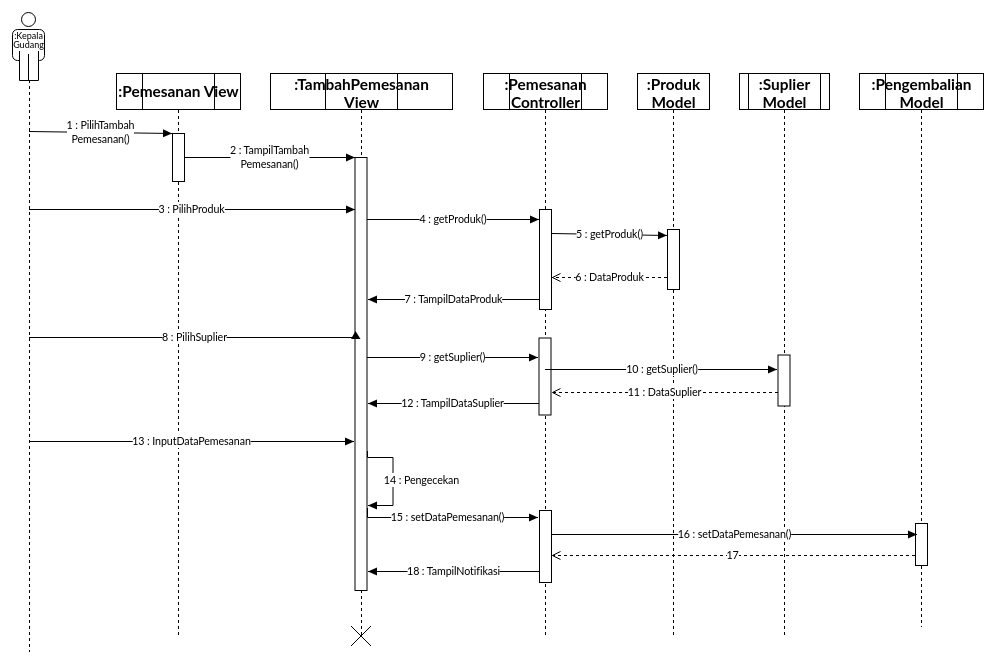
<!DOCTYPE html>
<html lang="id">
<head>
<meta charset="utf-8">
<title>Sequence diagram: Tambah Pemesanan</title>
<style>
:root { --ink: #000; --paper: #fff; }
*, *::after { box-sizing: border-box; }
html, body { margin: 0; overflow: hidden; background: var(--paper); }
.diagram {
  position: relative; width: 996px; height: 668px; overflow: hidden;
  background: var(--paper); color: var(--ink);
  font-family: Lato, "Open Sans", sans-serif;
}
.lines { position: absolute; inset: 0; display: block; }
.lifelines, .returns { stroke: var(--ink); stroke-dasharray: 3 3; fill: none; }
.calls { stroke: var(--ink); fill: none; }
.calls path { marker-end: url(#call-head); }
.returns path { marker-end: url(#return-head); }
.activations, .actor-figure { stroke: var(--ink); fill: var(--paper); }
.solid { fill: var(--ink); stroke: none; }
.open { fill: none; stroke: var(--ink); }

.participant {
  position: absolute; top: 73px; left: var(--x); width: var(--w); height: 37px;
  display: flex; justify-content: center;
  border: 1px solid var(--ink); background: var(--paper);
  font-size: 15.4px; font-weight: 700; line-height: 18px; text-align: center; white-space: nowrap;
}
.participant span { padding-top: 1px; }
.participant.single span { padding-top: 8px; }
.participant.framed::after {
  content: ""; position: absolute; top: 0; bottom: 0; left: var(--frame); width: 73px;
  border: solid var(--ink); border-width: 0 1px;
}

.actor-name {
  position: absolute; left: 8px; top: 31px; width: 41px;
  font-size: 9px; line-height: 9px; text-align: center; white-space: nowrap;
}
.message {
  position: absolute; left: var(--x); top: var(--y); transform: translate(-50%, -50%);
  background: var(--paper); font-size: 10.7px; line-height: 14px; letter-spacing: -.1px;
  text-align: center; white-space: nowrap;
}
</style>
</head>
<body>
<main class="diagram">
  <svg class="lines" width="996" height="668" viewBox="0 0 996 668" aria-hidden="true">
    <defs>
      <marker id="call-head" markerUnits="userSpaceOnUse" markerWidth="10" markerHeight="10" refX="9" refY="5" orient="auto">
        <polygon class="solid" points="0,1 9,5 0,9"/>
      </marker>
      <marker id="return-head" markerUnits="userSpaceOnUse" markerWidth="10" markerHeight="10" refX="9" refY="5" orient="auto">
        <polyline class="open" points="1,1 9,5 1,9"/>
      </marker>
    </defs>

    <g class="lifelines">
      <path d="M29.5 80V652"/>
      <path d="M178.5 110V636"/>
      <path d="M361.5 110V636"/>
      <path d="M545.5 110V636"/>
      <path d="M673.5 110V636"/>
      <path d="M784.5 110V636"/>
      <path d="M921.5 110V627"/>
    </g>

    <g class="actor-figure">
      <circle cx="28.5" cy="19.5" r="7"/>
      <rect x="12.5" y="29.5" width="32" height="31" rx="5"/>
      <path d="M19.5 51V80.5H38.5V51M28.5 54V80"/>
    </g>

    <g class="activations">
      <rect x="172.5" y="133.5" width="12" height="48"/>
      <rect x="355" y="157.5" width="12" height="433"/>
      <rect x="539.5" y="209.5" width="12" height="100"/>
      <rect x="667.5" y="229.5" width="12" height="60"/>
      <rect x="539" y="338" width="12" height="77"/>
      <rect x="778" y="355" width="12" height="51"/>
      <rect x="539.5" y="510.5" width="12" height="72"/>
      <rect x="915.5" y="523.5" width="12" height="42"/>
    </g>

    <g class="calls">
      <path d="M29 131.5L172 133.5"/>
      <path d="M185 157.5H355"/>
      <path d="M29 209.5H355"/>
      <path d="M367 219.5H539"/>
      <path d="M552 233.5L667 235.5"/>
      <path d="M539 299.5H368"/>
      <path d="M367 357.5H538"/>
      <path d="M545 369.5H777"/>
      <path d="M539 403.5H368"/>
      <path d="M29 441.5H354"/>
      <path d="M367.5 451V457.5H393V505.5H368"/>
      <path d="M367.5 508V517.5H538"/>
      <path d="M552 534.5H917"/>
      <path d="M539 571.5H368"/>
    </g>
    <path class="open" d="M29 337.5H355"/>
    <polygon class="solid" points="351,339 355.5,331 360.5,339"/>

    <g class="returns">
      <path d="M667 277.5H552.5"/>
      <path d="M778 392.5H552.5"/>
      <path d="M915 555.5H552.5"/>
    </g>

    <path class="open" d="M351 626L371 646M371 626L351 646"/>
  </svg>

  <div class="actor-name">:Kepala<br>Gudang</div>

  <div class="participant framed single" style="--x:116px;--w:125px;--frame:25px"><span>:Pemesanan View</span></div>
  <div class="participant framed" style="--x:270px;--w:183px;--frame:54px"><span>:TambahPemesanan<br>View</span></div>
  <div class="participant framed" style="--x:483px;--w:125px;--frame:25px"><span>:Pemesanan<br>Controller</span></div>
  <div class="participant" style="--x:637px;--w:73px"><span>:Produk<br>Model</span></div>
  <div class="participant framed" style="--x:739px;--w:91px;--frame:8px"><span>:Suplier<br>Model</span></div>
  <div class="participant framed" style="--x:859px;--w:125px;--frame:25px"><span>:Pengembalian<br>Model</span></div>

  <div class="message" style="--x:100.5px;--y:132px">1 : PilihTambah<br>Pemesanan()</div>
  <div class="message" style="--x:269.5px;--y:157px">2 : TampilTambah<br>Pemesanan()</div>
  <div class="message" style="--x:191.5px;--y:209px">3 : PilihProduk</div>
  <div class="message" style="--x:453px;--y:219px">4 : getProduk()</div>
  <div class="message" style="--x:609.5px;--y:234px">5 : getProduk()</div>
  <div class="message" style="--x:609.5px;--y:277px">6 : DataProduk</div>
  <div class="message" style="--x:453.5px;--y:299px">7 : TampilDataProduk</div>
  <div class="message" style="--x:194.5px;--y:337px">8 : PilihSuplier</div>
  <div class="message" style="--x:452.5px;--y:357px">9 : getSuplier()</div>
  <div class="message" style="--x:662px;--y:369px">10 : getSuplier()</div>
  <div class="message" style="--x:664.5px;--y:392px">11 : DataSuplier</div>
  <div class="message" style="--x:452.5px;--y:403px">12 : TampilDataSuplier</div>
  <div class="message" style="--x:191.5px;--y:441px">13 : InputDataPemesanan</div>
  <div class="message" style="--x:421.5px;--y:480px">14 : Pengecekan</div>
  <div class="message" style="--x:447.5px;--y:517px">15 : setDataPemesanan()</div>
  <div class="message" style="--x:734.5px;--y:534px">16 : setDataPemesanan()</div>
  <div class="message" style="--x:732.5px;--y:555px">17</div>
  <div class="message" style="--x:453.5px;--y:571px">18 : TampilNotifikasi</div>
</main>
</body>
</html>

——————————

- Work required -
Please return the full listing exactly as given, with the images left out.

- Answer area -
<!DOCTYPE html>
<html lang="id">
<head>
<meta charset="utf-8">
<title>Sequence diagram: Tambah Pemesanan</title>
<style>
:root { --ink: #000; --paper: #fff; }
*, *::after { box-sizing: border-box; }
html, body { margin: 0; overflow: hidden; background: var(--paper); }
.diagram {
  position: relative; width: 996px; height: 668px; overflow: hidden;
  background: var(--paper); color: var(--ink);
  font-family: Lato, "Open Sans", sans-serif;
}
.lines { position: absolute; inset: 0; display: block; }
.lifelines, .returns { stroke: var(--ink); stroke-dasharray: 3 3; fill: none; }
.calls { stroke: var(--ink); fill: none; }
.calls path { marker-end: url(#call-head); }
.returns path { marker-end: url(#return-head); }
.activations, .actor-figure { stroke: var(--ink); fill: var(--paper); }
.solid { fill: var(--ink); stroke: none; }
.open { fill: none; stroke: var(--ink); }

.participant {
  position: absolute; top: 73px; left: var(--x); width: var(--w); height: 37px;
  display: flex; justify-content: center;
  border: 1px solid var(--ink); background: var(--paper);
  font-size: 15.4px; font-weight: 700; line-height: 18px; text-align: center; white-space: nowrap;
}
.participant span { padding-top: 1px; }
.participant.single span { padding-top: 8px; }
.participant.framed::after {
  content: ""; position: absolute; top: 0; bottom: 0; left: var(--frame); width: 73px;
  border: solid var(--ink); border-width: 0 1px;
}

.actor-name {
  position: absolute; left: 8px; top: 31px; width: 41px;
  font-size: 9px; line-height: 9px; text-align: center; white-space: nowrap;
}
.message {
  position: absolute; left: var(--x); top: var(--y); transform: translate(-50%, -50%);
  background: var(--paper); font-size: 10.7px; line-height: 14px; letter-spacing: -.1px;
  text-align: center; white-space: nowrap;
}
</style>
</head>
<body>
<main class="diagram">
  <svg class="lines" width="996" height="668" viewBox="0 0 996 668" aria-hidden="true">
    <defs>
      <marker id="call-head" markerUnits="userSpaceOnUse" markerWidth="10" markerHeight="10" refX="9" refY="5" orient="auto">
        <polygon class="solid" points="0,1 9,5 0,9"/>
      </marker>
      <marker id="return-head" markerUnits="userSpaceOnUse" markerWidth="10" markerHeight="10" refX="9" refY="5" orient="auto">
        <polyline class="open" points="1,1 9,5 1,9"/>
      </marker>
    </defs>

    <g class="lifelines">
      <path d="M29.5 80V652"/>
      <path d="M178.5 110V636"/>
      <path d="M361.5 110V636"/>
      <path d="M545.5 110V636"/>
      <path d="M673.5 110V636"/>
      <path d="M784.5 110V636"/>
      <path d="M921.5 110V627"/>
    </g>

    <g class="actor-figure">
      <circle cx="28.5" cy="19.5" r="7"/>
      <rect x="12.5" y="29.5" width="32" height="31" rx="5"/>
      <path d="M19.5 51V80.5H38.5V51M28.5 54V80"/>
    </g>

    <g class="activations">
      <rect x="172.5" y="133.5" width="12" height="48"/>
      <rect x="355" y="157.5" width="12" height="433"/>
      <rect x="539.5" y="209.5" width="12" height="100"/>
      <rect x="667.5" y="229.5" width="12" height="60"/>
      <rect x="539" y="338" width="12" height="77"/>
      <rect x="778" y="355" width="12" height="51"/>
      <rect x="539.5" y="510.5" width="12" height="72"/>
      <rect x="915.5" y="523.5" width="12" height="42"/>
    </g>

    <g class="calls">
      <path d="M29 131.5L172 133.5"/>
      <path d="M185 157.5H355"/>
      <path d="M29 209.5H355"/>
      <path d="M367 219.5H539"/>
      <path d="M552 233.5L667 235.5"/>
      <path d="M539 299.5H368"/>
      <path d="M367 357.5H538"/>
      <path d="M545 369.5H777"/>
      <path d="M539 403.5H368"/>
      <path d="M29 441.5H354"/>
      <path d="M367.5 451V457.5H393V505.5H368"/>
      <path d="M367.5 508V517.5H538"/>
      <path d="M552 534.5H917"/>
      <path d="M539 571.5H368"/>
    </g>
    <path class="open" d="M29 337.5H355"/>
    <polygon class="solid" points="351,339 355.5,331 360.5,339"/>

    <g class="returns">
      <path d="M667 277.5H552.5"/>
      <path d="M778 392.5H552.5"/>
      <path d="M915 555.5H552.5"/>
    </g>

    <path class="open" d="M351 626L371 646M371 626L351 646"/>
  </svg>

  <div class="actor-name">:Kepala<br>Gudang</div>

  <div class="participant framed single" style="--x:116px;--w:125px;--frame:25px"><span>:Pemesanan View</span></div>
  <div class="participant framed" style="--x:270px;--w:183px;--frame:54px"><span>:TambahPemesanan<br>View</span></div>
  <div class="participant framed" style="--x:483px;--w:125px;--frame:25px"><span>:Pemesanan<br>Controller</span></div>
  <div class="participant" style="--x:637px;--w:73px"><span>:Produk<br>Model</span></div>
  <div class="participant framed" style="--x:739px;--w:91px;--frame:8px"><span>:Suplier<br>Model</span></div>
  <div class="participant framed" style="--x:859px;--w:125px;--frame:25px"><span>:Pengembalian<br>Model</span></div>

  <div class="message" style="--x:100.5px;--y:132px">1 : PilihTambah<br>Pemesanan()</div>
  <div class="message" style="--x:269.5px;--y:157px">2 : TampilTambah<br>Pemesanan()</div>
  <div class="message" style="--x:191.5px;--y:209px">3 : PilihProduk</div>
  <div class="message" style="--x:453px;--y:219px">4 : getProduk()</div>
  <div class="message" style="--x:609.5px;--y:234px">5 : getProduk()</div>
  <div class="message" style="--x:609.5px;--y:277px">6 : DataProduk</div>
  <div class="message" style="--x:453.5px;--y:299px">7 : TampilDataProduk</div>
  <div class="message" style="--x:194.5px;--y:337px">8 : PilihSuplier</div>
  <div class="message" style="--x:452.5px;--y:357px">9 : getSuplier()</div>
  <div class="message" style="--x:662px;--y:369px">10 : getSuplier()</div>
  <div class="message" style="--x:664.5px;--y:392px">11 : DataSuplier</div>
  <div class="message" style="--x:452.5px;--y:403px">12 : TampilDataSuplier</div>
  <div class="message" style="--x:191.5px;--y:441px">13 : InputDataPemesanan</div>
  <div class="message" style="--x:421.5px;--y:480px">14 : Pengecekan</div>
  <div class="message" style="--x:447.5px;--y:517px">15 : setDataPemesanan()</div>
  <div class="message" style="--x:734.5px;--y:534px">16 : setDataPemesanan()</div>
  <div class="message" style="--x:732.5px;--y:555px">17</div>
  <div class="message" style="--x:453.5px;--y:571px">18 : TampilNotifikasi</div>
</main>
</body>
</html>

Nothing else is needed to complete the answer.